### TO DO:
Return only the final portion of the entries: the line with "533Q374 543 388" and every line after it, each one exact.
-*-
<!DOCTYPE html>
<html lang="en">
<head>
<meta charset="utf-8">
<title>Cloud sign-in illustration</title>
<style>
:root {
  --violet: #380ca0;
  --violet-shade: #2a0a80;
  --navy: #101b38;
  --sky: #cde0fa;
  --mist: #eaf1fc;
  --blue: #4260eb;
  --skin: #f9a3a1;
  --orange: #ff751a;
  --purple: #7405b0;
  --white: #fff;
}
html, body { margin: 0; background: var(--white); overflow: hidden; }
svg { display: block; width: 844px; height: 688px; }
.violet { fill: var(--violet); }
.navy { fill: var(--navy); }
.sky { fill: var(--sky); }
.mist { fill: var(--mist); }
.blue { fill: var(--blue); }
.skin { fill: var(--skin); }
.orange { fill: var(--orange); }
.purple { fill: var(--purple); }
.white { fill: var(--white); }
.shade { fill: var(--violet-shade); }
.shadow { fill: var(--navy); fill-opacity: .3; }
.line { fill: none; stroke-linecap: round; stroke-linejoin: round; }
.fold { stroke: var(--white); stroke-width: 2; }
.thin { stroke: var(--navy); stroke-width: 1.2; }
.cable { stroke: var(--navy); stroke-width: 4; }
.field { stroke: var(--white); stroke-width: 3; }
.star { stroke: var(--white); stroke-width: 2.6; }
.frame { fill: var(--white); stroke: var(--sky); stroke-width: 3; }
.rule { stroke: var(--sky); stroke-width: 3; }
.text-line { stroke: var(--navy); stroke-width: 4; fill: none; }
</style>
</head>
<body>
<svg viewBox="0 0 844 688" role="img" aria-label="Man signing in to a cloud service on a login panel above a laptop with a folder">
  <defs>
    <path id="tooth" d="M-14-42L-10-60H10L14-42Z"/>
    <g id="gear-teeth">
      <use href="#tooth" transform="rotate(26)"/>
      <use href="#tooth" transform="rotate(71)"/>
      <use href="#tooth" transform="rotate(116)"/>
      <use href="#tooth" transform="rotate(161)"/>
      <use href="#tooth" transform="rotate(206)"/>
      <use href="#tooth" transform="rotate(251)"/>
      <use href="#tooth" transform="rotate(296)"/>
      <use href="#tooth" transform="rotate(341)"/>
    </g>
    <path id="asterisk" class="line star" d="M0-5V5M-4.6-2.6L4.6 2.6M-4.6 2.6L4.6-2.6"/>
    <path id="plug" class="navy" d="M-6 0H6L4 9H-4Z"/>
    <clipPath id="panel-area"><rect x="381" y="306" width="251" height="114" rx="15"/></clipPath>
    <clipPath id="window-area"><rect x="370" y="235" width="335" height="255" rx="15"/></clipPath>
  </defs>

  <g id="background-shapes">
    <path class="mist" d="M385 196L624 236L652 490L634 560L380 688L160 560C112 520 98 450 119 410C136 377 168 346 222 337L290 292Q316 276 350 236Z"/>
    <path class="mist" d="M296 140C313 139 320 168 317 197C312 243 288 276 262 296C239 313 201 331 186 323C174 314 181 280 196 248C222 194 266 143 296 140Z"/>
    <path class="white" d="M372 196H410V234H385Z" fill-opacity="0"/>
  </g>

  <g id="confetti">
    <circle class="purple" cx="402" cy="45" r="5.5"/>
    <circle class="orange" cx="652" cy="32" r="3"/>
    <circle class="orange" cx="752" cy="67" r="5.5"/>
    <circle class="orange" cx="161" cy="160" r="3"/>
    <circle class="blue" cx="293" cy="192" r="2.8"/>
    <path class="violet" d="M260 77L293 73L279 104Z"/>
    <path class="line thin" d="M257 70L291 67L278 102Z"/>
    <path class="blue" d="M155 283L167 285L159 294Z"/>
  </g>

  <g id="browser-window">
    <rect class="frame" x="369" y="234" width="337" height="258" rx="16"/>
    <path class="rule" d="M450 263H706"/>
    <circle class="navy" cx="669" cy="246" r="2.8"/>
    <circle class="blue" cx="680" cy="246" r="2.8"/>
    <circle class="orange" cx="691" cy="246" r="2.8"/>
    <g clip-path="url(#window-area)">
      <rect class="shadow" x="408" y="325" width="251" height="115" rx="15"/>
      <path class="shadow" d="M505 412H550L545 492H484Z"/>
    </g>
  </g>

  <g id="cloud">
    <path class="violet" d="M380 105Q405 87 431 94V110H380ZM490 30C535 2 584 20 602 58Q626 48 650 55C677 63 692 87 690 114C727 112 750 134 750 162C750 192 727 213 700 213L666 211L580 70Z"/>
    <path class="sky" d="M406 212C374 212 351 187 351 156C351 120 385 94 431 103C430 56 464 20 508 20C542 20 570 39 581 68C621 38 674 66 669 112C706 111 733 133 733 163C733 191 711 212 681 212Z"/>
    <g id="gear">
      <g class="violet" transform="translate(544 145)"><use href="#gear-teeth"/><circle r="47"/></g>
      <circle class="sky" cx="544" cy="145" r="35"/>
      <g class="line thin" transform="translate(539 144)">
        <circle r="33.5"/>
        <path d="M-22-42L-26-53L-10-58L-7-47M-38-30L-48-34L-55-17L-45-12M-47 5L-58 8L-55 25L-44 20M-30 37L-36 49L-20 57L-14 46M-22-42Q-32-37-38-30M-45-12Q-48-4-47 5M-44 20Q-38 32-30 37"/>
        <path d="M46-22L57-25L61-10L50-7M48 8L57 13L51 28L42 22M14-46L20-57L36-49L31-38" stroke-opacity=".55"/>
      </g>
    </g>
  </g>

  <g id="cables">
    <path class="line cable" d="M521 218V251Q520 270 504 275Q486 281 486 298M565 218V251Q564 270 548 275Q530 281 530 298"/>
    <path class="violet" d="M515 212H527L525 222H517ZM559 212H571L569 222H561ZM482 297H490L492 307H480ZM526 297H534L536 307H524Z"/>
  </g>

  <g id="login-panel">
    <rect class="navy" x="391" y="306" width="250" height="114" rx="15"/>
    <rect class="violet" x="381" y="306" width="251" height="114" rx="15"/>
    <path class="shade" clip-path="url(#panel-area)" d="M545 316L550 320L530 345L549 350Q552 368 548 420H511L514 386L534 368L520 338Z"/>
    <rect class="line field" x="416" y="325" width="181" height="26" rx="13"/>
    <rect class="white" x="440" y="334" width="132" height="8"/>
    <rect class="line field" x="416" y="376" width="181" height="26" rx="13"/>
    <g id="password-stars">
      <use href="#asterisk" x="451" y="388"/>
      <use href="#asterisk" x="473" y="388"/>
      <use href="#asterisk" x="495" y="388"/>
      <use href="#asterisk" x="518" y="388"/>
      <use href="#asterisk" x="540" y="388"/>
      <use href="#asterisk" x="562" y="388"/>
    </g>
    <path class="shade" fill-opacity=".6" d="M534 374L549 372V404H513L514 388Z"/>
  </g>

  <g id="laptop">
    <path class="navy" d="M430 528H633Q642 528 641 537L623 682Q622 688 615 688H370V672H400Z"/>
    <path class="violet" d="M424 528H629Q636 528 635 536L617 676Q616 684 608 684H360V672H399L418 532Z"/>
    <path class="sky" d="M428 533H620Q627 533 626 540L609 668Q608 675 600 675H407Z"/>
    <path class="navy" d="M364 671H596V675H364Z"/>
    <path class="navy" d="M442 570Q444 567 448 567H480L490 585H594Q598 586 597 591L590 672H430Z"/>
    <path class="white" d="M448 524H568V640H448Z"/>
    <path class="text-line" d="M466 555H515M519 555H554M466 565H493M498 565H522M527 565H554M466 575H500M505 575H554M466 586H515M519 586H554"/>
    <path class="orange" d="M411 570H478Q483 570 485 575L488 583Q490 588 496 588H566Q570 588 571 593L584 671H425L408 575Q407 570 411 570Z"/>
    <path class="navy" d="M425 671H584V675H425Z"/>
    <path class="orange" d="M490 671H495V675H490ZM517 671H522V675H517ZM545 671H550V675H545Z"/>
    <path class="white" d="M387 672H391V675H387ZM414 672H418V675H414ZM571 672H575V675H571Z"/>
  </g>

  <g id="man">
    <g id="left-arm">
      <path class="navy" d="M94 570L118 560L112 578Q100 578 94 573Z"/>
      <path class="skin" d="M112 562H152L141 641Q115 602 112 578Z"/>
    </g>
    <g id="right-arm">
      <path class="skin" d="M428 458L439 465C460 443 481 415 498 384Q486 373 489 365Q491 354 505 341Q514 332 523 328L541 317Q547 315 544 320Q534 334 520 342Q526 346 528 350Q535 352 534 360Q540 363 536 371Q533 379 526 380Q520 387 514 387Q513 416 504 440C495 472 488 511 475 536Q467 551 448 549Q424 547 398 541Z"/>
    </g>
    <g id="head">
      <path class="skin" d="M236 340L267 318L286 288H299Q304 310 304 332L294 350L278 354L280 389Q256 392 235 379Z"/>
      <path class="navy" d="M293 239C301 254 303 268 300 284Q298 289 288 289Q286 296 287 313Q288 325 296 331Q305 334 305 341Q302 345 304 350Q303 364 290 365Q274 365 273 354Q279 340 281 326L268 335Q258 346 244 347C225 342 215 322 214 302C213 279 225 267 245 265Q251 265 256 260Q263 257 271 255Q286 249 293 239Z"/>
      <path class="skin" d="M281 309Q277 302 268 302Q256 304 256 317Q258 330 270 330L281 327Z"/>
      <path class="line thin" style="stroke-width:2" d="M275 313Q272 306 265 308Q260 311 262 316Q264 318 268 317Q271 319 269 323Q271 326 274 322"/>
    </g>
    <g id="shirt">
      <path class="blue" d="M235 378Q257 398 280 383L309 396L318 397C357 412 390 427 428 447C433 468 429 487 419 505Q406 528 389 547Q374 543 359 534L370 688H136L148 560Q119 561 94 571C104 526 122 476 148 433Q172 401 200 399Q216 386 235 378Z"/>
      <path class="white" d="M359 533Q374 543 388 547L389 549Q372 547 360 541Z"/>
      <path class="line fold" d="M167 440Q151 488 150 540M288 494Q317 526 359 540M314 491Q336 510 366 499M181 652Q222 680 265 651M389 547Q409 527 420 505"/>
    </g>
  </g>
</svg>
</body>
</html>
-*-
### WORKED SOLUTION:
      <path class="white" d="M359 533Q374 543 388 547L389 549Q372 547 360 541Z"/>
      <path class="line fold" d="M167 440Q151 488 150 540M288 494Q317 526 359 540M314 491Q336 510 366 499M181 652Q222 680 265 651M389 547Q409 527 420 505"/>
    </g>
  </g>
</svg>
</body>
</html>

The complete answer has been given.